View Full Version : Gas and water in a kitched remodel

04-13-2009, 11:14 AM
I'm doing a kitchen remodel and need to add a new gas line and water line for the stove and pot filler. So far, I have 1 estimate. After recovering from the shock, I have decided to get some more estimates. Before anyone starts to worry, I AM NOT going to play with the gas or water lines myself. I would like to get more information and I'm turning to the experts for help.

The gas and water are both accessible in the attic above the kitchen. The plumber I got the estimate from was talking about having to drill holes for the copper and using flex for the gas line. My questions are:
For water in the attic, does the copper run through the joists or can it go on them?
For gas in the attic, are there any issues with using a flexible line?

I live in California - home of the earthquake building code.
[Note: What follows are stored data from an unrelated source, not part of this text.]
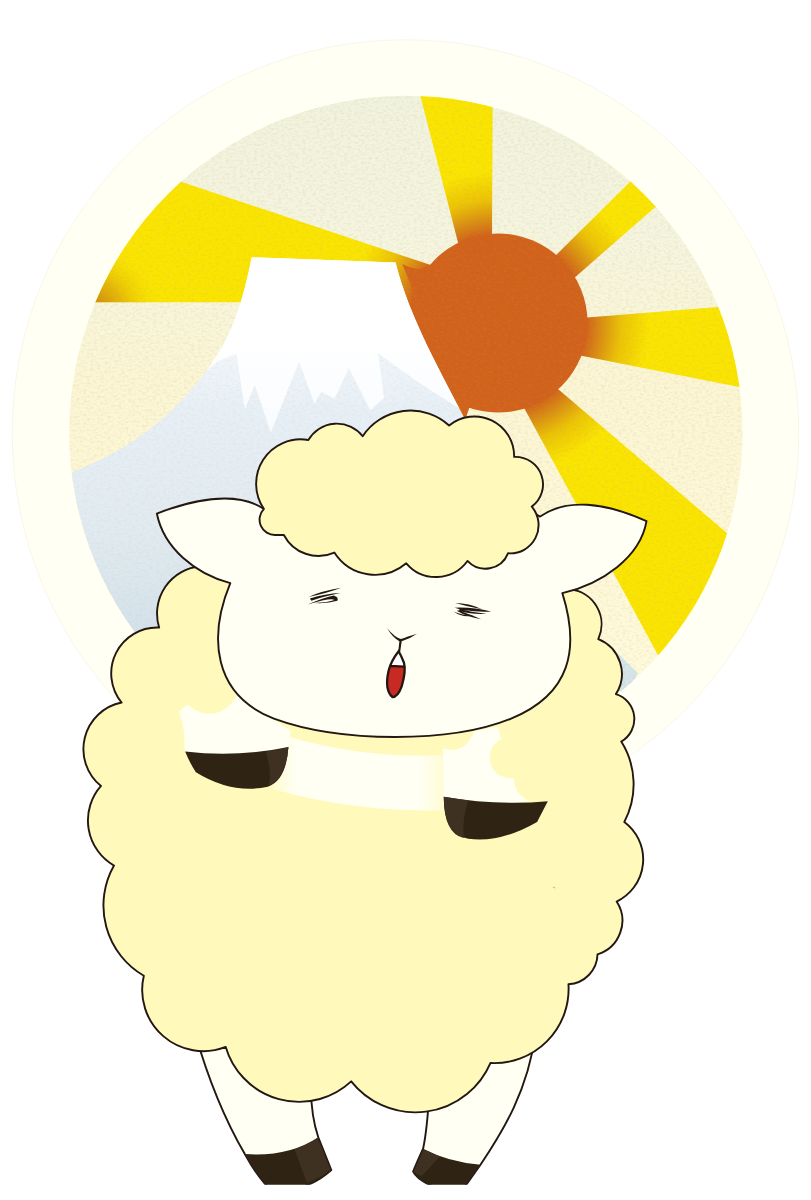
<!DOCTYPE html>
<html lang="en">
<head>
<meta charset="utf-8">
<title>New Year Sheep</title>
<style>
:root{
  --page:#ffffff;
  --ivory:#fffff3;
  --wool:#fffabb;
  --ink:#231713;
  --hoof:#2f2314;
  --hoof-light:#3f3122;
  --sun:#d2611a;
  --ray:#fbe500;
  --mouth:#c72a22;
}
html,body{margin:0;padding:0;background:var(--page);overflow:hidden}
.poster{display:block;width:811px;height:1200px;background:var(--page)}
.ivory{fill:var(--ivory)}
.wool{fill:var(--wool)}
.outline{stroke:var(--ink);stroke-width:2.5;stroke-linejoin:round;stroke-linecap:round}
.hoof{fill:var(--hoof)}
.hoof-light{fill:var(--hoof-light)}
.sun{fill:var(--sun)}
.rays{fill:url(#ray-glow)}
.ink{fill:var(--ink)}
</style>
</head>
<body>
<svg class="poster" viewBox="0 0 1060 1568" preserveAspectRatio="none" role="img" aria-label="Singing sheep in front of a snowy mountain and a rising sun">
  <defs>
    <clipPath id="window"><circle cx="530.5" cy="565" r="440"/></clipPath>
    <clipPath id="floor"><rect width="1060" height="1548"/></clipPath>
    <linearGradient id="sky" x1="0" y1="125" x2="0" y2="880" gradientUnits="userSpaceOnUse">
      <stop offset="0" stop-color="#f2f3de"/>
      <stop offset=".25" stop-color="#f6f5df"/>
      <stop offset=".5" stop-color="#fcf6d4"/>
      <stop offset="1" stop-color="#fffadb"/>
    </linearGradient>
    <radialGradient id="ray-glow" cx="651" cy="422" r="230" gradientUnits="userSpaceOnUse">
      <stop offset=".5" stop-color="#d2611a"/>
      <stop offset=".58" stop-color="#d98a12"/>
      <stop offset=".7" stop-color="#ecc305"/>
      <stop offset=".86" stop-color="#fbe500"/>
    </radialGradient>
    <radialGradient id="ray-tip" cx="118" cy="408" r="95" gradientUnits="userSpaceOnUse">
      <stop offset="0" stop-color="#c9700f"/>
      <stop offset=".45" stop-color="#dba40a" stop-opacity=".7"/>
      <stop offset="1" stop-color="#fbe500" stop-opacity="0"/>
    </radialGradient>
    <linearGradient id="slope" x1="0" y1="400" x2="0" y2="840" gradientUnits="userSpaceOnUse">
      <stop offset="0" stop-color="#f7fafd"/>
      <stop offset=".3" stop-color="#e8f0f7"/>
      <stop offset=".65" stop-color="#e2ebf1"/>
      <stop offset="1" stop-color="#d3e1ea"/>
    </linearGradient>
    <linearGradient id="snow" x1="0" y1="440" x2="0" y2="570" gradientUnits="userSpaceOnUse">
      <stop offset="0" stop-color="#ffffff"/>
      <stop offset="1" stop-color="#f8fbfe"/>
    </linearGradient>
    <linearGradient id="collar" x1="357" y1="0" x2="582" y2="0" gradientUnits="userSpaceOnUse">
      <stop offset="0" stop-color="#fffcd0"/>
      <stop offset=".13" stop-color="#fffff3"/>
      <stop offset=".85" stop-color="#fffff3"/>
      <stop offset="1" stop-color="#fffcd2"/>
    </linearGradient>
    <filter id="paper-grain" x="0" y="0" width="100%" height="100%">
      <feTurbulence type="fractalNoise" baseFrequency=".22 .34" numOctaves="3" seed="8"/>
      <feColorMatrix values="0 0 0 0 .42  0 0 0 0 .4  0 0 0 0 .2  .75 0 0 0 -.32"/>
    </filter>
    <path id="peak" d="M329 336L517 343C534 413 578 490 612 556L640 900H80V622C170 591 236 539 285 462C307 427 319 386 329 336Z"/>
    <clipPath id="peak-shape"><use href="#peak"/></clipPath>
  </defs>

  <g id="medallion">
    <circle class="ivory" cx="530" cy="566" r="514" stroke="#f6f3df" stroke-width="1"/>
    <g clip-path="url(#window)">
      <rect x="85" y="120" width="892" height="892" fill="url(#sky)"/>
      <g class="rays">
        <path d="M222 232.500L562 346L651 422L608 548L500 395H80Z"/>
        <path d="M547 116L644 116L643 320L602 330Z"/>
        <path d="M840 221L873 256L745 368L718 342Z"/>
        <path d="M990 397V510.500L745 462L755 416Z"/>
        <path d="M722 502L980 722L872 878L678 520Z"/>
      </g>
      <path fill="url(#ray-tip)" d="M222 232.500L350 275L325 395H80Z"/>
      <path class="sun" d="M526 345Q548 357 562 346L640 330L660 530L613 533L608 548Z"/>
      <circle class="sun" cx="651" cy="422" r="117"/>
      <path fill="#d5e5ea" d="M808 854L834 880L818 905L800 900Z"/>
      <rect x="85" y="120" width="892" height="892" filter="url(#paper-grain)" opacity=".5"/>
      <g id="mountain">
        <use href="#peak" fill="url(#slope)"/>
        <rect x="85" y="430" width="545" height="480" clip-path="url(#peak-shape)" filter="url(#paper-grain)" opacity=".28"/>
        <path clip-path="url(#peak-shape)" fill="url(#snow)" d="M250 320H620V545Q555 508 494 461L502 520L484 536L456 481L437 521L420 512L411 528L391 472L354 565L333 503L320 535L309 462L285 472L250 500Z"/>
      </g>
    </g>
  </g>

  <g id="sheep">
    <g id="legs" clip-path="url(#floor)">
      <path class="ivory outline" d="M255 1350C275 1420 298 1470 320 1508Q333 1532 349 1550H397Q415 1545 433 1529L416 1486Q407 1460 406 1420Z"/>
      <path class="hoof" d="M320 1508Q377 1512 416 1486L433 1529Q415 1545 397 1550H349Q333 1532 320 1508Z"/>
      <path class="hoof-light" d="M385 1502Q402 1496 415 1487L432 1528Q418 1540 401 1545Z"/>
      <path class="ivory outline" d="M700 1350C690 1425 658 1477 628 1522L608 1550H565Q545 1541 540 1531Q543 1523 553 1501Q558 1478 561 1430Z"/>
      <path class="hoof" d="M553 1501Q585 1518 628 1522L608 1550H565Q545 1541 540 1531Q543 1523 553 1501Z"/>
      <path class="hoof-light" d="M554 1502L575 1511L551 1537Q542 1533 541 1530Z"/>
    </g>

    <path id="fleece" class="wool outline" d="M262 740A62 62 0 0 0 208 820A60 60 0 0 0 159 918A62 62 0 0 0 132 1027A68 68 0 0 0 149 1131A106 106 0 0 0 188 1275A80 80 0 0 0 295 1368A100 100 0 0 0 459 1413A107 107 0 0 0 641 1389A97 97 0 0 0 743 1286A40 40 0 0 0 781 1247A46 46 0 0 0 806 1178A61 61 0 0 0 816 1074A105 105 0 0 0 812 969A34 34 0 0 0 805 907A49 49 0 0 0 782 835A46 46 0 0 0 745 770Z"/>
    <path d="M722 1160l3-2l1 3z" fill="#c5c98a"/>

    <g id="collar-and-arms">
      <path fill="url(#collar)" d="M376 962Q470 991 582 987V1059Q460 1061 357 1031Z"/>
      <path class="ivory" d="M234 930Q241 923 246 921C262 938 296 938 309 908L380 955L377 978Q310 991 242 983C240 962 243 956 234 930Z"/>
      <path class="hoof" d="M242 982Q310 990 377 976Q374 1020 350 1028Q303 1038 256 1009Q248 997 242 982Z"/>
      <path class="hoof-light" d="M347 982Q364 980 377 976Q374 1017 351 1027Q356 1008 347 982Z"/>
      <path class="ivory" d="M579 978C600 984 613 975 620 955L651 950Q653 957 655 966C634 974 632 1018 672 1017Q671 1036 692 1047Q640 1054 580 1043Z"/>
      <path class="hoof" d="M580 1041Q650 1053 716 1047L702 1074Q653 1102 612 1096Q580 1091 580 1041Z"/>
      <path class="hoof-light" d="M580 1041L612 1046Q604 1070 606 1095Q580 1089 580 1041Z"/>
    </g>

    <path id="head" class="ivory outline" d="M345 665C310 642 260 650 205 671C214 716 255 750 301 762C272 832 278 908 358 939C445 971 590 971 668 939C746 907 758 848 735 775C787 763 837 728 845 681C790 656 740 651 706 675L640 640H400Z"/>
    <path id="forelock" class="wool outline" d="M345 665A58 58 0 0 1 403 575A43 43 0 0 1 474 570A75 75 0 0 1 587 556A52 52 0 0 1 672 597A36 36 0 0 1 695 662A37 37 0 0 1 664 723A32 32 0 0 1 611 733A51 51 0 0 1 531 736A63 63 0 0 1 437 722A51 51 0 0 1 371 699H360A20 20 0 0 1 345 665Z"/>

    <g id="face">
      <g class="ink">
        <path d="M403 780Q421 772 446 768Q428 775 403 780Z"/>
        <path d="M405 782Q425 776 445 775Q424 779 407 785Z"/>
        <path d="M402 790Q422 781 436 778Q443 780 441 785Q428 789 411 788Q429 787 437 784Q434 780 402 790Z"/>
        <path d="M595 788Q613 788 630 796Q612 793 595 788Z"/>
        <path d="M594 794Q618 793 642 799Q624 800 606 797Q622 801 636 802Q616 803 603 799Q618 804 629 809Q610 806 597 798Q606 797 594 794Z"/>
        <path d="M593 799Q607 805 620 804Q605 808 593 799Z"/>
      </g>
      <path class="ink" d="M506 821Q516 833 524 835Q532 832 545 828Q535 835 525 838L523 852H520.500L522 838Q513 833 506 821Z"/>
      <path d="M521 851Q511 864 508 876Q502 901 513 911Q520 911 525 897Q531 876 528 866Q525 858 521 851Z" fill="var(--mouth)"/>
      <path d="M521 851Q513 861 510 870L528 871Q529 863 521 851Z" fill="#fff"/>
      <path d="M510 870L528 871M521 851Q511 864 508 876Q502 901 513 911Q520 911 525 897Q531 876 528 866Q525 858 521 851Z" fill="none" stroke="#231713" stroke-width="3"/>
    </g>
  </g>
</svg>
</body>
</html>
I realize the scope of this job but just want to have the knowledge base to help make good choices with the professional that will do the work for me.

Thanks for your help.

04-16-2009, 07:41 AM
In NY you can't run flex pipe down through walls. It needs to be steel pipe until you exit the wall. Then you can use flex pipe to hook up to the appliance.
Your local codes dictate a course of action.

04-16-2009, 12:03 PM
Thanks Ron. I've got another estimate coming today. I'll keep my fingers crossed.

04-16-2009, 03:12 PM
The flex pipe used in the walls is completely different from that used to connect from the valve outside the wall to the appliance. The installer knows the answer to your questions and should do it the proper way.

04-20-2009, 09:24 AM
Thanks HJ. Does the flex line hold up as well? This is a crawl space and occationally (hopefully never) is needed for access. I guess I'm concerned with someone crushing the line if they are working up there.

04-21-2009, 07:08 AM
IT could be crushed if the worker were heavy enough and stepped on it, but most would be smarter than that, unless they were into sabotage. IF the connections are made so they do not leak immediately, there is no reason for it to fail naturally. Staples, nails, screws, etc., can damage it, but then I also had a carpenter drive a self drilling screw through a steel pipe.

04-23-2009, 10:37 AM
Just an update. I got a second estimate and it is much lower (about 1/2). Both are from licensed plumbers - 1 is a big company, the other is owner/operator. I'm going to go with the owner/operator. Who knows, I may be his gopher. Thanks for the info

08-24-2009, 11:35 AM
Got the work done. It looks clean and seems to work. Hopefully the gas is in the correct place for the range (that's being delivered today). The only glitch was the plumber sat on the ceiling dry wall and made a butt shaped hole in it. That was good for a laugh and since there is so much drywall work being done anyhow, its no big deal.

They used copper for the pot filler and flex (3/4" yellow) for the gas. The copper is attached to the joists in the attic and looks pretty good for the rest.

Thanks again for all your inputs.

08-25-2009, 09:05 AM
That is probably the way I would have done it, except for the drywall damage.

08-25-2009, 09:36 AM
I would have run hard pipe .... I just don't like the idear of that flex in the walls.

Personally, if I was uncomfortable doing the work myself I would have done it anyways and THEN had a licensed plumber/pipe-fitter inspect and test it.


08-25-2009, 01:21 PM
I'm just glad he didn't charge extra for the drywall damage. As for doing it myself, I'm very comfortable with electrical, but don't want to touch anything that can leak in the walls or cause my house to explode. I'm kind of funny that way.